§ **What you will do**: Using the material below, return exactly the lines between the one holding "457 A181 181" and the one holding "850 C320 864", inclusive, and no others.

§ **Extracted data**:
* * * * * * *

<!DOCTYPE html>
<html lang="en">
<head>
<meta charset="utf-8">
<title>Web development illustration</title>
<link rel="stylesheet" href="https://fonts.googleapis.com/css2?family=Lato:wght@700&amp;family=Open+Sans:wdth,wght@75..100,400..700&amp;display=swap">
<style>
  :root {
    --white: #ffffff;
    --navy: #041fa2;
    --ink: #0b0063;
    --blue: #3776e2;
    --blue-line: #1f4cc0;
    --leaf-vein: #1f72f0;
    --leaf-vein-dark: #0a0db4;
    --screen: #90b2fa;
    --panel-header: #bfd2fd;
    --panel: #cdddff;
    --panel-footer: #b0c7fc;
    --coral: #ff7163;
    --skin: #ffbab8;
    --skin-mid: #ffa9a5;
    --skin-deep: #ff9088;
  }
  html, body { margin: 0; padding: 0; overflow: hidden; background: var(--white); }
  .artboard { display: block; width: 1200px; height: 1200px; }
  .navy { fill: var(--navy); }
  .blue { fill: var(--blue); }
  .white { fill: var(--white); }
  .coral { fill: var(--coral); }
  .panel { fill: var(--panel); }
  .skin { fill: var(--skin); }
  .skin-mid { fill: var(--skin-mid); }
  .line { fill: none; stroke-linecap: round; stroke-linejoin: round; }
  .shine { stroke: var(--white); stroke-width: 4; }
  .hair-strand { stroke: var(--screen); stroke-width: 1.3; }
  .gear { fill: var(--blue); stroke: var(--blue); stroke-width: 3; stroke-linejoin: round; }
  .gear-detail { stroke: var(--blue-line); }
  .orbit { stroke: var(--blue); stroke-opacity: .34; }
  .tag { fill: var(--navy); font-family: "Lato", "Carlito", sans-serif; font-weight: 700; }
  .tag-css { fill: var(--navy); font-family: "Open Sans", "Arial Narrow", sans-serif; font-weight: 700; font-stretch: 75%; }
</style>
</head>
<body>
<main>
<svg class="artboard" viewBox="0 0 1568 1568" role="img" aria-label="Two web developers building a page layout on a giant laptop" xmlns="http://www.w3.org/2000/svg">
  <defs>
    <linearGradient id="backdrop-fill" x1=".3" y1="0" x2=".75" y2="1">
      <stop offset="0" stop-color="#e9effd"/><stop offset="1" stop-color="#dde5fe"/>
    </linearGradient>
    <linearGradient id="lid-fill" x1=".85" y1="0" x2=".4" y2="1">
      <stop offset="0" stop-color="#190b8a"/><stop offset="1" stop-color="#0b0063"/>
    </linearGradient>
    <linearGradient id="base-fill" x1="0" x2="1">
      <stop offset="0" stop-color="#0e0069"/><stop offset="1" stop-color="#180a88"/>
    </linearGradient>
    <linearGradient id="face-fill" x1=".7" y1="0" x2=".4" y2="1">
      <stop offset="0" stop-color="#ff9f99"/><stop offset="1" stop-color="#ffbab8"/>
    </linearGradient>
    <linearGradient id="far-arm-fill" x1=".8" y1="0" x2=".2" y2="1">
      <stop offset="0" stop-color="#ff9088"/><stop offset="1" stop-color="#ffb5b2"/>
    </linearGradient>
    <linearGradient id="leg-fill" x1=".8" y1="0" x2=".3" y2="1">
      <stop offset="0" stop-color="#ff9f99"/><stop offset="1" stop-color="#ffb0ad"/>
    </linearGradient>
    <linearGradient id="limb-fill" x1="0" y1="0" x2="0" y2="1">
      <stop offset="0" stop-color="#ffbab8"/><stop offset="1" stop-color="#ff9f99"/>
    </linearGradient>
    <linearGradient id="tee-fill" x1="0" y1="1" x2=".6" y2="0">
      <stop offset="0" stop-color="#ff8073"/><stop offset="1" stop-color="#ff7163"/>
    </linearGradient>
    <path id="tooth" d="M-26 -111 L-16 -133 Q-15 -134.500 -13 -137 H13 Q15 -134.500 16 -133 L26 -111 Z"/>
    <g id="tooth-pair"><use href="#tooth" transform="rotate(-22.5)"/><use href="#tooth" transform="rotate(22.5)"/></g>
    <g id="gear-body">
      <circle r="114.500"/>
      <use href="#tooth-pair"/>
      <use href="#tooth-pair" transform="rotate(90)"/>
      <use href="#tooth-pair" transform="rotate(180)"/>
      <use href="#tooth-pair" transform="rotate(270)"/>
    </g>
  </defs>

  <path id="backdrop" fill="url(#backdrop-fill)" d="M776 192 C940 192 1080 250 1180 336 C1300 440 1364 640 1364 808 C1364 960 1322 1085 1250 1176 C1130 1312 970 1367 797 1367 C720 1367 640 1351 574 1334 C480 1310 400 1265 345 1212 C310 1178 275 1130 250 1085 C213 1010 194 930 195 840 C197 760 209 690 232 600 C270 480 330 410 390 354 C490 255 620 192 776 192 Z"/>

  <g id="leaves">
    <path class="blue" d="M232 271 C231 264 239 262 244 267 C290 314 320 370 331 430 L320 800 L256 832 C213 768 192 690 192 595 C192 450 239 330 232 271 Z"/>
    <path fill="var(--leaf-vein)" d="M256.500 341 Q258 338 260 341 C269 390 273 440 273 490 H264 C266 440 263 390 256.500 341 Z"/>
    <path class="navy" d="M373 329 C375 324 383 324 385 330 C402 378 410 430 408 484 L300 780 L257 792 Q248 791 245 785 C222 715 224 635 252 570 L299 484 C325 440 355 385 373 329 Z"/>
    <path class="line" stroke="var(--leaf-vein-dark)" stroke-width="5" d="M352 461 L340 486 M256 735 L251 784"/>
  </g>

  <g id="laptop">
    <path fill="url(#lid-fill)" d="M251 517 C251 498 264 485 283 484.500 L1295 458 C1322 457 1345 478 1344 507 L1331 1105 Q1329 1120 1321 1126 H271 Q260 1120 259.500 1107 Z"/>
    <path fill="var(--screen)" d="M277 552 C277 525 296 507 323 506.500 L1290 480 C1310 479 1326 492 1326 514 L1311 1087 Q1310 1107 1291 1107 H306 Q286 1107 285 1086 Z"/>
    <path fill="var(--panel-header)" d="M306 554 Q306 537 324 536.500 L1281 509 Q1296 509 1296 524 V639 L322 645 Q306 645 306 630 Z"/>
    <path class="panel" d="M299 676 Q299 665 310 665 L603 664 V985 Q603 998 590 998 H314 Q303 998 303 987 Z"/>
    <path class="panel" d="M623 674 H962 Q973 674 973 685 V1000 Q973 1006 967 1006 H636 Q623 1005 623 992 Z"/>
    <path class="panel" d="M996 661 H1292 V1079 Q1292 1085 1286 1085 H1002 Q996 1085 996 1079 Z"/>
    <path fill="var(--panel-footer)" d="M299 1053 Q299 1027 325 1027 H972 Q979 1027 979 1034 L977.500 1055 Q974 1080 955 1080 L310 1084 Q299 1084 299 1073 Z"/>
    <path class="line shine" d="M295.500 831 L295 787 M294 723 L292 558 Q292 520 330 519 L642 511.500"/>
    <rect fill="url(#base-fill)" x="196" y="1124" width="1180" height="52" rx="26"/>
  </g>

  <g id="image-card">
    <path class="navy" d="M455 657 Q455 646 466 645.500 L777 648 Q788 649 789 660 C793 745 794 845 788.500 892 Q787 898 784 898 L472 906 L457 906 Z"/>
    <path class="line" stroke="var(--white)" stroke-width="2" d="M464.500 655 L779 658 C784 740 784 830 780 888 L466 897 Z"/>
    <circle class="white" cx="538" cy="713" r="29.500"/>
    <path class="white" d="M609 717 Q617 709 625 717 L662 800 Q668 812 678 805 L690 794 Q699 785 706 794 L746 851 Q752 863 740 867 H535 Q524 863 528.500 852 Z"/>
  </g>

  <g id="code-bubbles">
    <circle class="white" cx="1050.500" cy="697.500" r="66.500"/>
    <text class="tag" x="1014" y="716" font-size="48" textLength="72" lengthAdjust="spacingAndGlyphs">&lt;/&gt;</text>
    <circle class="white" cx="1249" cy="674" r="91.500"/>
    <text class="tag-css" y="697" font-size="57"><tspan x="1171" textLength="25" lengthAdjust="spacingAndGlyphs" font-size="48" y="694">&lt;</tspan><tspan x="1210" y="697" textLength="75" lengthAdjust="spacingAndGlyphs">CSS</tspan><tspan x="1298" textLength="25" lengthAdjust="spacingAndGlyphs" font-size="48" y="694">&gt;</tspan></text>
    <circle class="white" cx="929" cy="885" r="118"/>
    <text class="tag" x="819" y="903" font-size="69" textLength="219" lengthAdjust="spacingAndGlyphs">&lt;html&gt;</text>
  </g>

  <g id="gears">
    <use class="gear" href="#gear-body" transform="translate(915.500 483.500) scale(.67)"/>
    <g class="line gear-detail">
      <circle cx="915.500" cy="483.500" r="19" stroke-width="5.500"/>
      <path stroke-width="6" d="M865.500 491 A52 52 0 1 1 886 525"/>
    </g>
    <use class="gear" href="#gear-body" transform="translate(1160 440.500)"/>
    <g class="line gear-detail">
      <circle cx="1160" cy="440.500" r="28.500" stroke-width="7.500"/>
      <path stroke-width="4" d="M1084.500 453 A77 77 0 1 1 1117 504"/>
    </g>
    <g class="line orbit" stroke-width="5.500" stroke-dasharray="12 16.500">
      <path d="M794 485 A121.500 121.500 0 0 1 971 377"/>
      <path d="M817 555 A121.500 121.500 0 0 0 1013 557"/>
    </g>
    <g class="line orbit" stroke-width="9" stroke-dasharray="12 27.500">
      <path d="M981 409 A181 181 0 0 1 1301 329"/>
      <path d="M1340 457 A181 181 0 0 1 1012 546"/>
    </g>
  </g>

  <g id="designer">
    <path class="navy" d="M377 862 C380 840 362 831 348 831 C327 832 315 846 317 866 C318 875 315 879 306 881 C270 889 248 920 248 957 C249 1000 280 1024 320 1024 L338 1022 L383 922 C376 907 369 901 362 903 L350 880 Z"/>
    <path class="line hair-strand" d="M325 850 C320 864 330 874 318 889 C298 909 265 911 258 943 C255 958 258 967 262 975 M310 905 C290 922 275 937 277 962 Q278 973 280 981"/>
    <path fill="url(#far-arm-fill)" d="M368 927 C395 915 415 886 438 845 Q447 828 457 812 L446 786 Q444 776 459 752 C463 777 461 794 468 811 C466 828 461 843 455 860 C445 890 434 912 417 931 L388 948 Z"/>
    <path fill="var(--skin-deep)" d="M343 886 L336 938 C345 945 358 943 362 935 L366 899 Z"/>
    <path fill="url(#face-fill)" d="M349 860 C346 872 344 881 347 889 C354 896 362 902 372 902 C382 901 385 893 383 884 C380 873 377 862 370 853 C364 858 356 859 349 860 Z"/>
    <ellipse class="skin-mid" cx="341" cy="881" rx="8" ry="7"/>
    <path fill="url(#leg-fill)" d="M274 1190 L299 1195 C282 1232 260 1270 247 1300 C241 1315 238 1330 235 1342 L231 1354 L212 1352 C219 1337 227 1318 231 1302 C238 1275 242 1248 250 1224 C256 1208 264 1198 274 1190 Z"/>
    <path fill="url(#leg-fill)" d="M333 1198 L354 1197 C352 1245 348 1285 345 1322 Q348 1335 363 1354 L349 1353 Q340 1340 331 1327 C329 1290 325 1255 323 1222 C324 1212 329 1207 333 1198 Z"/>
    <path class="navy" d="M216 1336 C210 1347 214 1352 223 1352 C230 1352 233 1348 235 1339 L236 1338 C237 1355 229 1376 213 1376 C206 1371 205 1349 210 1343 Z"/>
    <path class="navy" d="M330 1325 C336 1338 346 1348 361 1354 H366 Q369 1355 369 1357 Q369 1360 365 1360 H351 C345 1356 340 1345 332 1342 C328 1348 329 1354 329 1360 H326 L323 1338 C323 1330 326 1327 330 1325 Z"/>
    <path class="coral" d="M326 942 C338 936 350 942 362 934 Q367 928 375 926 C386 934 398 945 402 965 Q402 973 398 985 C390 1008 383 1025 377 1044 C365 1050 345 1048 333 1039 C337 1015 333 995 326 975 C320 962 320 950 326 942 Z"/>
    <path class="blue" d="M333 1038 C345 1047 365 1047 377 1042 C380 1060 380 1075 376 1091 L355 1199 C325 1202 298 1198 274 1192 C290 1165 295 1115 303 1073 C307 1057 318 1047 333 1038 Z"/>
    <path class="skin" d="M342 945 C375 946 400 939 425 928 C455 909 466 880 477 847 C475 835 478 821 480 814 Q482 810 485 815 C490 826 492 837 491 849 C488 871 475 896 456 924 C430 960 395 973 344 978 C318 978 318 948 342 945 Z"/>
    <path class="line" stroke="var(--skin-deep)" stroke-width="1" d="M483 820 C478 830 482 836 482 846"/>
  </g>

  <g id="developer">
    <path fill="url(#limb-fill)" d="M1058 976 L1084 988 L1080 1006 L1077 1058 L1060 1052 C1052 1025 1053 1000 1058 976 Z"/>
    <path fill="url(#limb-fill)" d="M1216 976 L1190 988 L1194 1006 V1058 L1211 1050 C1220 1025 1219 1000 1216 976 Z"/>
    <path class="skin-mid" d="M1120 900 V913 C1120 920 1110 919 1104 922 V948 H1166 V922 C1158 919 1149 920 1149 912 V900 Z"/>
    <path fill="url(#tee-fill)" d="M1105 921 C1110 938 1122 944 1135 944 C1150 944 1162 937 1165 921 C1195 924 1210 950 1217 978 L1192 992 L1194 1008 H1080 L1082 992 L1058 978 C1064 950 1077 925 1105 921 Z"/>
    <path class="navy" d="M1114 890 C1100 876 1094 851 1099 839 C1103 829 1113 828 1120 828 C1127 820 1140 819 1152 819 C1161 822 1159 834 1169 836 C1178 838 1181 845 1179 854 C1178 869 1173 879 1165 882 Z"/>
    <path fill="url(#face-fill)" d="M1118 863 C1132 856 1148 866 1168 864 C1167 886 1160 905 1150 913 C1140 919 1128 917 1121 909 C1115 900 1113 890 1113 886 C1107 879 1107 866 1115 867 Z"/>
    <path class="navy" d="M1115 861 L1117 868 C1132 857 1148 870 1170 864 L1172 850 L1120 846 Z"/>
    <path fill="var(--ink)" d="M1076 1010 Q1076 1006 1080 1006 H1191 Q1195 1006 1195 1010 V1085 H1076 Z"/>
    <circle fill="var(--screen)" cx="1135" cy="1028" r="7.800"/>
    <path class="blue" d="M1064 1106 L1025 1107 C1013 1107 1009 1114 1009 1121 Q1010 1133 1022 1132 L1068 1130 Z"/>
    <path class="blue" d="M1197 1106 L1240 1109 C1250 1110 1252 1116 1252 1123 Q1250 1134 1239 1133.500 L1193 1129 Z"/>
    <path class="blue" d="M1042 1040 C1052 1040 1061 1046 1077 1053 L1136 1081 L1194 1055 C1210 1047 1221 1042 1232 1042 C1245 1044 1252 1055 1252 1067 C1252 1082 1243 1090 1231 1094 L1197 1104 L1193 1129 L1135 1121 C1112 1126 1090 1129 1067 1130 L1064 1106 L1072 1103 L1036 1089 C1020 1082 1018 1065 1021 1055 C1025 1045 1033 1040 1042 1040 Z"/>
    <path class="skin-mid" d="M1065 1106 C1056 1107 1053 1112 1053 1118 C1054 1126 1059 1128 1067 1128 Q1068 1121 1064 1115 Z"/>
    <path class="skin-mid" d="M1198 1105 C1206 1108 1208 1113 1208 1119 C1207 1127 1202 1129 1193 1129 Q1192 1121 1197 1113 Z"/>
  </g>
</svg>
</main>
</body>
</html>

* * * * * * *

§ **Task solution**:
      <path d="M1340 457 A181 181 0 0 1 1012 546"/>
    </g>
  </g>

  <g id="designer">
    <path class="navy" d="M377 862 C380 840 362 831 348 831 C327 832 315 846 317 866 C318 875 315 879 306 881 C270 889 248 920 248 957 C249 1000 280 1024 320 1024 L338 1022 L383 922 C376 907 369 901 362 903 L350 880 Z"/>
    <path class="line hair-strand" d="M325 850 C320 864 330 874 318 889 C298 909 265 911 258 943 C255 958 258 967 262 975 M310 905 C290 922 275 937 277 962 Q278 973 280 981"/>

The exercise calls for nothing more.